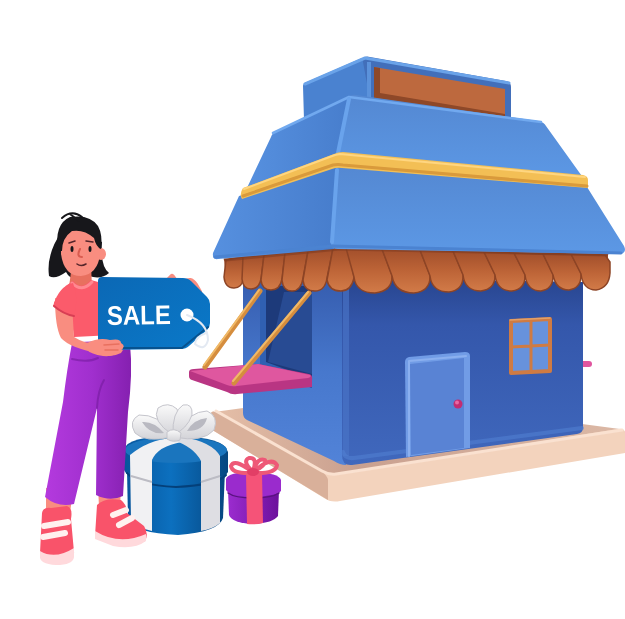
<!DOCTYPE html>
<html lang="en">
<head>
<meta charset="utf-8">
<title>Shop sale illustration</title>
<style>
:root{--paper:#fff;--roof:#5b95e0;--roof-shade:#4a82d0;--wall:#4169bf;--wall-dark:#2f4f9f;--opening:#1d3a7a;--trim:#f3bf55;--awning:#c4693b;--awning-dark:#9c4a27;--pink:#e0559f;--base:#f3d3bd;--base-shade:#d9b09a;--tag:#0a6fbe;--skin:#f98d80;--skin-shade:#e8705f;--hair:#17171b;--shirt:#fb5b6b;--shoe:#f9536a;--ribbon:#f1f1f3;--gift:#0b64ae;--gift-small:#8d1fc0}
html,body{margin:0;overflow:hidden;background:var(--paper)}
svg{display:block}
.sale{font:bold 27px "Liberation Sans",Arial,sans-serif;fill:#fff}
.soft{stroke-linejoin:round;stroke-width:6}
.round{stroke-linecap:round;stroke-linejoin:round;fill:none}
</style>
</head>
<body>
<svg width="625" height="619" viewBox="0 0 625 619" role="img" aria-label="Woman holding a sale tag beside gift boxes and a blue shop">
<defs>
<linearGradient id="roofFront" x1="0" y1="0" x2="0" y2="1"><stop offset="0" stop-color="#5488d2"/><stop offset="1" stop-color="#5c98e5"/></linearGradient>
<linearGradient id="roofSide" x1="0" y1="0" x2="1" y2="0"><stop offset="0" stop-color="#5690df"/><stop offset="1" stop-color="#477dcc"/></linearGradient>
<linearGradient id="wallFront" x1="0" y1="0" x2="0" y2="1"><stop offset="0" stop-color="#28458f"/><stop offset=".25" stop-color="#3457ab"/><stop offset="1" stop-color="#4068bd"/></linearGradient>
<linearGradient id="wallSide" x1="0" y1="0" x2="0" y2="1"><stop offset="0" stop-color="#365daf"/><stop offset=".5" stop-color="#4778cd"/><stop offset="1" stop-color="#5283d8"/></linearGradient>
<linearGradient id="awningFill" x1="0" y1="0" x2="0" y2="1"><stop offset="0" stop-color="#a24f2b"/><stop offset=".5" stop-color="#bd6437"/><stop offset="1" stop-color="#d27b48"/></linearGradient>
<linearGradient id="baseTop" x1="0" y1="0" x2="1" y2="0"><stop offset="0" stop-color="#e5bfa8"/><stop offset=".35" stop-color="#c9a08f"/><stop offset="1" stop-color="#dcb9a6"/></linearGradient>
<linearGradient id="trousers" x1="0" y1="0" x2="1" y2="0"><stop offset="0" stop-color="#b43ade"/><stop offset=".55" stop-color="#a02fce"/><stop offset="1" stop-color="#8520b0"/></linearGradient>
<linearGradient id="giftBody" x1="0" y1="0" x2="1" y2="0"><stop offset="0" stop-color="#07559b"/><stop offset=".45" stop-color="#0c70bf"/><stop offset="1" stop-color="#064680"/></linearGradient>
<linearGradient id="smallBody" x1="0" y1="0" x2="1" y2="0"><stop offset="0" stop-color="#9b2ccf"/><stop offset="1" stop-color="#6c109c"/></linearGradient>
<linearGradient id="bowFill" x1="0" y1="0" x2="0" y2="1"><stop offset="0" stop-color="#fafafa"/><stop offset="1" stop-color="#d3d3d8"/></linearGradient>
<linearGradient id="tagFill" x1="0" y1="0" x2="1" y2="1"><stop offset="0" stop-color="#0b68b5"/><stop offset="1" stop-color="#0a79c9"/></linearGradient>
</defs>

<g id="platform">
<path d="M214 412 302 400 582 424 620 429Q625 430 625 433L334 477Q328 478 322 474Z" fill="url(#baseTop)"/>
<path d="M211 413Q212 410 218 413L321 471Q328 475 336 474L618 429Q625 428 625 433V453L340 501Q331 503 324 498L214 431Q211 429 211 425Z" fill="var(--base)"/>
<path d="M211 413Q212 410 218 413L321 471Q327 475 328 480V500L214 431Q211 429 211 425Z" fill="var(--base-shade)"/>
<path d="M216 411 322 471Q329 475 336 474L622 430" class="round" stroke="#fae1d0" stroke-width="3"/>
</g>

<g id="walls">
<rect x="578" y="361" width="14" height="6" rx="3" fill="var(--pink)"/>
<path d="M243 280H346V465Q340 465 334 461L247 420Q243 418 243 413Z" fill="url(#wallSide)"/>
<path d="M342 278 583 282V428Q583 433 577 434L352 465Q342 466 342 455Z" fill="url(#wallFront)"/>
<path d="M346 288V456" stroke="#4a75c8" stroke-width="6" opacity=".65"/>
<path d="M343 452Q345 459 354 458L582 428" class="round" stroke="#5382d3" stroke-width="4" opacity=".55"/>
<g id="door">
<path d="M405 362Q405 358 409 357L465 352Q470 352 470 356V448L406 457Z" fill="#719ce6"/>
<path d="M410 364 464 358V448L411 455Z" fill="#5983d4"/>
<path d="M409 456V361L466 356" class="round" stroke="#8bb0ef" stroke-width="2"/>
<circle cx="458" cy="404" r="4.5" fill="#c32d72"/><circle cx="457" cy="402.5" r="2" fill="#ea6aa3"/>
</g>
<g id="window" class="round" stroke="#cf7b43" stroke-width="4">
<path d="M511 321 550 319V371L511 373Z" fill="#6792dc"/>
<path d="M531 321V372M511 347 550 345" stroke-width="3"/>
<path d="M510 320 550 318" stroke="#e2a069" stroke-width="1.5"/>
</g>
</g>

<g id="counter">
<path d="M260 286H312V388L260 368Z" fill="var(--opening)"/>
<path d="M260 286 266 286V362L312 379V388L260 370Z" fill="#3060b2"/>
<path d="M284 292H312V374L268 362Z" fill="#284b93"/>
<path d="M189 372Q189 369 194 369L258 364 309 374Q313 375 312 380V387L237 394Q232 395 227 392L192 380Q189 379 189 376Z" fill="#b93583"/>
<path d="M190 371 258 364 310 375Q312 377 308 378L237 386Q232 387 227 385Z" fill="#df579f"/>
<path d="M205 367 260 291M234 383 309 293" class="round" stroke="#d58d3e" stroke-width="5"/>
<path d="M204 365 259 290M233 381 308 292" class="round" stroke="#f0b967" stroke-width="2"/>
</g>

<g id="awning">
<path d="M224 259 344 242 608 254V278L350 281 226 279Z" fill="var(--awning-dark)"/>
<g fill="url(#awningFill)" stroke="#8d4425" stroke-width="1.5">
<path d="M226 260 243 257V279Q242 288 234 288 225 288 224 277Z"/>
<path d="M243 257 264 255 261 279Q259 289 251 289 243 289 242 279Z"/>
<path d="M264 255 285 253 282 279Q280 290 271 290 262 290 261 280Z"/>
<path d="M285 253 308 251 303 278Q301 291 292 291 283 291 282 280Z"/>
<path d="M308 251 333 249 327 278Q325 291 315 291 304 291 303 280Z"/>
<path d="M333 248 350 248 354 278Q351 291 341 291 329 291 327 280Z"/>
<path d="M346 248 382 249 392 275Q393 291 375 293 356 293 354 277Z"/>
<path d="M382 249 420 250 430 275Q431 291 414 293 395 293 392 276Z"/>
<path d="M420 250 453 251 463 274Q464 290 449 292 432 292 430 276Z"/>
<path d="M453 251 484 252 495 274Q496 289 481 291 465 291 463 275Z"/>
<path d="M484 252 514 253 525 274Q526 289 512 291 497 291 495 275Z"/>
<path d="M514 253 543 254 553 274Q554 289 541 291 527 291 525 275Z"/>
<path d="M543 254 571 254 581 273Q582 288 569 290 556 290 553 275Z"/>
<path d="M571 254 605 255 610 262V273Q609 288 596 290 583 290 581 274Z"/>
</g>
<path d="M226 259 340 248 606 254" class="round" stroke="#7c381f" stroke-width="5" opacity=".5"/>
</g>

<g id="roof">
<path d="M303 86Q303 83 307 82L362 58 372 62V104L304 120Z" fill="var(--roof-shade)"/>
<path d="M363 62Q363 55 370 57L506 81Q511 82 511 87V118L370 100Z" fill="#426fba"/>
<path d="M374 67 505 89V117L374 98Z" fill="#bd693e"/>
<path d="M374 67 380 68V93L505 114V117L374 98Z" fill="#8e4828"/>
<path d="M305 84 365 58 509 83" class="round" stroke="#6aa3e9" stroke-width="3"/>
<path d="M369 62V98" stroke="#5b92db" stroke-width="4"/>
<path d="M271 137Q272 133 277 131L347 97 354 96 340 158 246 190Z" fill="url(#roofSide)"/>
<path d="M348 99Q350 94 356 95L538 121Q544 122 546 126L584 179 337 159Z" fill="url(#roofFront)"/>
<path d="M239 196 338 165 334 249 218 259Q212 260 213 253Z" fill="url(#roofSide)"/>
<path d="M336 165 587 187 624 246Q627 252 621 254L338 249Q330 249 331 242Z" fill="url(#roofFront)"/>
<path d="M273 133 349 97 541 122" class="round" stroke="#71a9ef" stroke-width="2.5"/>
<path d="M349 99 338 153M337 170 332 242" class="round" stroke="#69a3ec" stroke-width="4"/>
<path d="M215 257 333 246 621 253" class="round" stroke="#4b83d1" stroke-width="3"/>
<path d="M243 188 334 154Q338 152 343 152L583 175Q588 176 588 180V188L342 168Q337 167 332 169L242 199Q239 194 243 188Z" fill="var(--trim)"/>
<path d="M243 196 333 165Q338 164 343 165L587 186" class="round" stroke="#d99a3b" stroke-width="3"/>
<path d="M244 189 335 155 340 154 585 177" class="round" stroke="#ffd680" stroke-width="2"/>
</g>

<g id="large-gift">
<path d="M127 470H225L223 518Q219 532 178 535 134 533 128 520Z" fill="url(#giftBody)"/>
<path d="M124 450Q126 436 176 436 225 437 228 452V472Q223 483 176 485 129 483 124 470Z" fill="url(#giftBody)"/>
<ellipse cx="176" cy="450" rx="51" ry="13" fill="#1a75be"/>
<path d="M127 473Q136 485 176 487 217 485 226 475" class="round" stroke="#04407a" stroke-width="2"/>
<path d="M130 455Q148 440 172 438L182 442Q158 446 152 460V531Q138 528 131 522Z" fill="var(--ribbon)"/>
<path d="M173 440 183 437Q212 442 220 456V523Q213 529 201 531V461Q194 447 173 440Z" fill="#dedee3"/>
<path d="M131 476 152 482M201 482 220 476" stroke="#bcbcc4" stroke-width="2"/>
<g fill="url(#bowFill)" stroke="#c5c5cc">
<path d="M172 437Q145 443 135 433 128 421 139 415 158 414 174 434Z"/>
<path d="M174 437Q203 443 214 430 219 416 207 411 190 411 174 434Z"/>
<path d="M173 435Q151 421 158 408 168 401 177 409 182 422 173 435Z"/>
<path d="M173 435Q172 412 183 405 193 403 192 415 187 429 173 435Z"/>
<path d="M167 432Q174 427 181 433L180 440Q173 443 167 439Z"/>
</g>
<path d="M142 422Q154 421 164 433 150 435 142 422ZM187 431Q194 419 207 418 204 431 187 431Z" fill="#b9b9c1"/>
</g>

<g id="small-gift">
<path d="M228 490H279L278 516Q273 523 253 524 232 523 229 515Z" fill="url(#smallBody)"/>
<path d="M226 479Q228 472 253 472 279 473 281 480V491Q276 496 253 497 230 496 226 490Z" fill="#9a2bcd"/>
<path d="M228 493Q235 498 253 498 272 498 279 493" class="round" stroke="#59127f" stroke-width="1.5"/>
<path d="M246 473H262L263 523Q255 525 247 524Z" fill="#f55378"/>
<g class="round" stroke="#ee5877" stroke-width="4"><path d="M252 473Q232 474 231 466 234 458 251 471ZM254 473Q276 474 277 465 271 456 255 471ZM252 471Q242 461 249 458 258 457 253 471ZM254 471Q257 457 265 460 266 466 254 471Z"/></g>
<ellipse cx="253" cy="472" rx="6" ry="4" fill="#e23e66"/>
</g>

<g id="woman">
<g id="shoes">
<path d="M46 488H73L70 514 46 515Z" fill="var(--skin)"/>
<path d="M98 484H121L120 510 99 508Z" fill="var(--skin)"/>
<path d="M42 513Q43 507 51 508L67 506Q73 508 71 519L74 552Q75 562 60 563 40 564 40 553Z" fill="var(--shoe)"/>
<path d="M40 551Q55 560 74 548V557Q73 565 56 565 39 564 40 556Z" fill="#ffd9dc"/>
<path d="M44 526 68 522M43 537 65 533" class="round" stroke="#fff1ef" stroke-width="6"/>
<path d="M97 505Q105 497 121 500 127 505 127 513L144 526Q149 534 145 541 129 549 110 543L95 536Z" fill="var(--shoe)"/>
<path d="M95 531Q119 546 146 534V541Q134 550 113 546L95 539Z" fill="#ffd9dc"/>
<path d="M113 515 126 510M119 525 132 518" class="round" stroke="#fff1ef" stroke-width="6"/>
</g>
<path d="M72 343Q102 339 130 344 133 373 128 412L123 496Q110 502 96 495L97 408 74 504Q58 508 45 497L63 402Q67 369 72 343Z" fill="url(#trousers)"/>
<path d="M97 408Q98 390 104 380M72 359Q88 363 98 358" class="round" stroke="#751b9e" stroke-width="2" opacity=".6"/>
<path d="M62 231Q46 254 49 276 55 280 66 272 72 284 89 276 101 280 109 273 100 266 102 242Z" fill="var(--hair)"/>
<path d="M72 264H91L92 288Q82 297 69 287Z" fill="var(--skin-shade)"/>
<path d="M54 303Q62 287 73 281 81 291 91 280L116 287 113 335 74 337 70 307Z" fill="var(--shirt)"/>
<path d="M72 283Q82 293 92 282" class="round" stroke="#ff8991" stroke-width="3"/>
<path d="M55 298 72 304 74 337Q88 346 104 343L119 341Q128 344 121 353 109 359 98 353 70 348 61 338 55 327 55 298Z" fill="var(--skin)"/>
<path d="M53 306Q59 286 73 283 79 298 74 316 63 314 53 306Z" fill="var(--shirt)"/>
<path d="M54 306Q63 314 74 316" class="round" stroke="#d83e54" stroke-width="2"/>
<g id="head">
<ellipse cx="101" cy="254" rx="5" ry="6" fill="var(--skin)"/>
<path d="M61 237Q79 220 99 235L100 254Q98 274 81 276 64 276 61 254Z" fill="var(--skin)"/>
<path d="M58 251Q54 224 70 217 90 214 98 226 103 235 101 249 96 247 94 238 84 229 72 231 62 238 62 251Z" fill="var(--hair)"/>
<path d="M62 218Q72 209 82 217M70 214 79 221" class="round" stroke="var(--hair)" stroke-width="2"/>
<path d="M69 243 75 241M86 241 93 242M77 264Q81 267 86 264" class="round" stroke="#55252a" stroke-width="1.5"/>
<ellipse cx="72" cy="249" rx="1.5" ry="3" fill="var(--hair)"/><ellipse cx="90" cy="249" rx="1.5" ry="3" fill="var(--hair)"/>
<path d="M80 249Q76 257 82 257" class="round" stroke="#d95c50" stroke-width="2"/>
</g>
<path d="M169 280 172 277 176 283M185 283Q190 278 195 285L199 292" class="round" stroke="var(--skin)" stroke-width="6"/>
</g>

<g id="sale-tag">
<path d="M102 277 183 278Q188 278 191 281L207 297Q210 300 210 304V323Q210 327 207 330L189 346Q186 349 181 349L102 350Q98 350 98 346V281Q98 277 102 277Z" fill="url(#tagFill)"/>
<path d="M100 348 182 348 208 327" class="round" stroke="#07528f" stroke-width="2"/>
<circle cx="187" cy="315" r="6.5" fill="#fff"/>
<path d="M187 315Q208 323 208 340 205 352 195 344 195 337 206 333" class="round" stroke="#e3e9f2" stroke-width="2"/>
<text class="sale" x="107" y="325" textLength="64" lengthAdjust="spacingAndGlyphs" transform="rotate(-1 107 325)">SALE</text>
</g>
<g id="holding-hand">
<path d="M87 343Q99 337 110 340 121 338 121 343 127 346 120 351 115 357 103 356 91 354 87 350Z" fill="var(--skin)"/>
<path d="M104 345 119 344M105 350 118 350" class="round" stroke="var(--skin-shade)" stroke-width="1.5"/>
</g>
</svg>
</body>
</html>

....

Write down how many lines of the data above contain the word "giftBody", with nothing else.

◆ Answer to this exercise
3